Not All Pay Raises Are Equal
It is fair to say those who choose to become part of the federal workforce do not do so to make a fortune.
There are many reasons why people become feds: a desire to be a part of something bigger than themselves; a way to serve their country outside of (or after) military service; or, perhaps a steady paycheck along with quality benefits. But federal employees know their paycheck is often not what it could be in the private sector. Knowing this, it makes their resolve and dedication even more astounding. In the face of small pay raises following a three-year pay freeze, federal employees continue to forge ahead on behalf of the American people. While the 1.9 percent pay raise to all civilian feds in 2018 was welcome, there are significant concerns for what lies ahead in 2019 and beyond.

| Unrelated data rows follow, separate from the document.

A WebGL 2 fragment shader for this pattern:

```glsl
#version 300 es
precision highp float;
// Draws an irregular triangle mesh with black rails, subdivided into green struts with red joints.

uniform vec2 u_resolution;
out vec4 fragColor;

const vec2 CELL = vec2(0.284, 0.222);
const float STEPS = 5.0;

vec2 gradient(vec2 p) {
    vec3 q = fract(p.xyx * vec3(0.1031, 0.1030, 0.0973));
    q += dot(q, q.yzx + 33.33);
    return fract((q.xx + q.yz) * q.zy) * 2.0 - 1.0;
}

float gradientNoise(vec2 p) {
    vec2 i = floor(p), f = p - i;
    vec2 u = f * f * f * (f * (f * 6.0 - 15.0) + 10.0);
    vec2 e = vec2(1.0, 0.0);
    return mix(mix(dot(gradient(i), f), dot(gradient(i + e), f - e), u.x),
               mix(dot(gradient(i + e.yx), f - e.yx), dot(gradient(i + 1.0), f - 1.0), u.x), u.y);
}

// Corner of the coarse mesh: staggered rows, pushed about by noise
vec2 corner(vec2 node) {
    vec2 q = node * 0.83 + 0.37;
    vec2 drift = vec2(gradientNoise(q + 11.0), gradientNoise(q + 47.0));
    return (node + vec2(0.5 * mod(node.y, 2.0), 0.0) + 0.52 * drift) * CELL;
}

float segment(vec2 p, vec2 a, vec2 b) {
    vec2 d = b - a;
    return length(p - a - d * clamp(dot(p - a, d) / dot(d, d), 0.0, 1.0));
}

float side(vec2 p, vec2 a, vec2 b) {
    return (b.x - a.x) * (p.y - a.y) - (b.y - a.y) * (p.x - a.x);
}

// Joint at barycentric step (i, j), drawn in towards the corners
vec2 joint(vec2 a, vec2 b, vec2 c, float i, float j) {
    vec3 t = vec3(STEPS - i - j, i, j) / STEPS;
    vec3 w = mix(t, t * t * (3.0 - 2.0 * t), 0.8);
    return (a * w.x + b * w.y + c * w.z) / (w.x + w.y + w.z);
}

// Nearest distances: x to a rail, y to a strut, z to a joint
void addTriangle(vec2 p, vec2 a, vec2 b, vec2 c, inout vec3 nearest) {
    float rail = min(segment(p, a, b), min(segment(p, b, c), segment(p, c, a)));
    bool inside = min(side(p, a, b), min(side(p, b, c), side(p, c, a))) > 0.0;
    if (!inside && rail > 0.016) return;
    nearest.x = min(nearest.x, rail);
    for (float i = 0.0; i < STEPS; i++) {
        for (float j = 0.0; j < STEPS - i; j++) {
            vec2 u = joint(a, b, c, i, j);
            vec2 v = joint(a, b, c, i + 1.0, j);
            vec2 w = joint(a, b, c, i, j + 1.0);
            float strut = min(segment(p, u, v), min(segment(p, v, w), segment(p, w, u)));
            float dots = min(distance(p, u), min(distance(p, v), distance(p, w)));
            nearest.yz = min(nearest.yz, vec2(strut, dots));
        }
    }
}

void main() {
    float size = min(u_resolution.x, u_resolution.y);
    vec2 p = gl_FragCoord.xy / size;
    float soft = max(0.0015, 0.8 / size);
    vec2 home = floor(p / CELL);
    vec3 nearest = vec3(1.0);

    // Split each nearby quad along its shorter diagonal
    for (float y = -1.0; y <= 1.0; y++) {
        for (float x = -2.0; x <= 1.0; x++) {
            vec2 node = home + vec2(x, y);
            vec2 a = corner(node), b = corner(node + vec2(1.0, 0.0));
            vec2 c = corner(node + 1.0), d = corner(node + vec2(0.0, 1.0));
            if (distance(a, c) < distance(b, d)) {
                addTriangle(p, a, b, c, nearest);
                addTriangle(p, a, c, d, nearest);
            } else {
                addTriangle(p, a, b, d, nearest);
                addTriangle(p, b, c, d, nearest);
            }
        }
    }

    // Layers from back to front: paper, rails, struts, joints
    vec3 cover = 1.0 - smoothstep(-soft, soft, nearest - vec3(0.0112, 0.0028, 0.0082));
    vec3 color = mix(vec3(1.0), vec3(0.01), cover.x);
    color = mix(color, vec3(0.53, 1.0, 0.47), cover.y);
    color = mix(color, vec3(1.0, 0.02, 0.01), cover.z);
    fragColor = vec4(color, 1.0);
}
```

The 1.9 percent pay raise included in the president’s FY2018 budget request was a bright spot in an otherwise hostile proposal toward feds. The budget proposal took direct aim at feds’ retirement packages, including major increases to pension contributions, elimination of the Cost-of-Living Adjustment for FERS employees, and even a cut to retired feds’ COLAs.
In November of 2017, Congress agreed to a 2.4 percent pay raise for uniformed personnel after finalizing the National Defense Authorization Act. FMA unequivocally supported that action on behalf of uniformed military, and subsequently urged Congress and the Trump administration to boost the pay raise for federal employees to maintain traditional pay parity, as it did for 2017. Civilian federal employees and uniformed military personnel have the same Constitutionally-mandated missions and often work side-by-side in combat zones to protect our country. Despite pleas from many lawmakers in both the House and the Senate, these efforts were unsuccessful. While we were disappointed pay parity was not achieved for 2018, FMA has larger concerns moving forward.
FMA is an ardent supporter of Rep. Gerry Connolly’s (D-VA) FAIR Act (H.R. 4775), which would provide a 3.0 percent pay raise in 2019. However, several released documents indicate the administration will call for a pay freeze for all federal employees next year. It is interesting that as the economy is on the upswing and the administration touts higher consumer confidence and low unemployment, the same administration plans to unfairly punish all federal employees with a short-sighted, undeserved pay freeze. Federal employees need the administration to support them instead of calling a pay freeze “the most important” recommendation among a reported $300 billion worth of proposed cuts to the workforce.
FMA applauds the members of Congress from both parties who have already voiced opposition to a potential pay freeze. Sen. Heidi Heitkamp (D-ND) called it “pennywise and pound foolish.” Rep. Connolly called a pay freeze “dunderheaded.” Rep. Barbara Comstock (R-VA) argued “the federal budget cannot be balanced on the backs of our federal workforce.” FMA could not agree more. Especially at a time when, nearly four months into the fiscal year, agencies continue to be funded by an irresponsible and costly continuing resolution, and feds are once again preparing for a potential government shutdown.
Federal managers need a Congress and administration that provides our agencies the tools and resources to flourish, and reasonable compensation for their often-underappreciated service. You can be sure FMA will vehemently fight against an across-the-board pay freeze in 2019.
Written by the Federal Managers Association (FMA). To learn more, visit their website: FedManagers.org
Posted in Hear it from FMA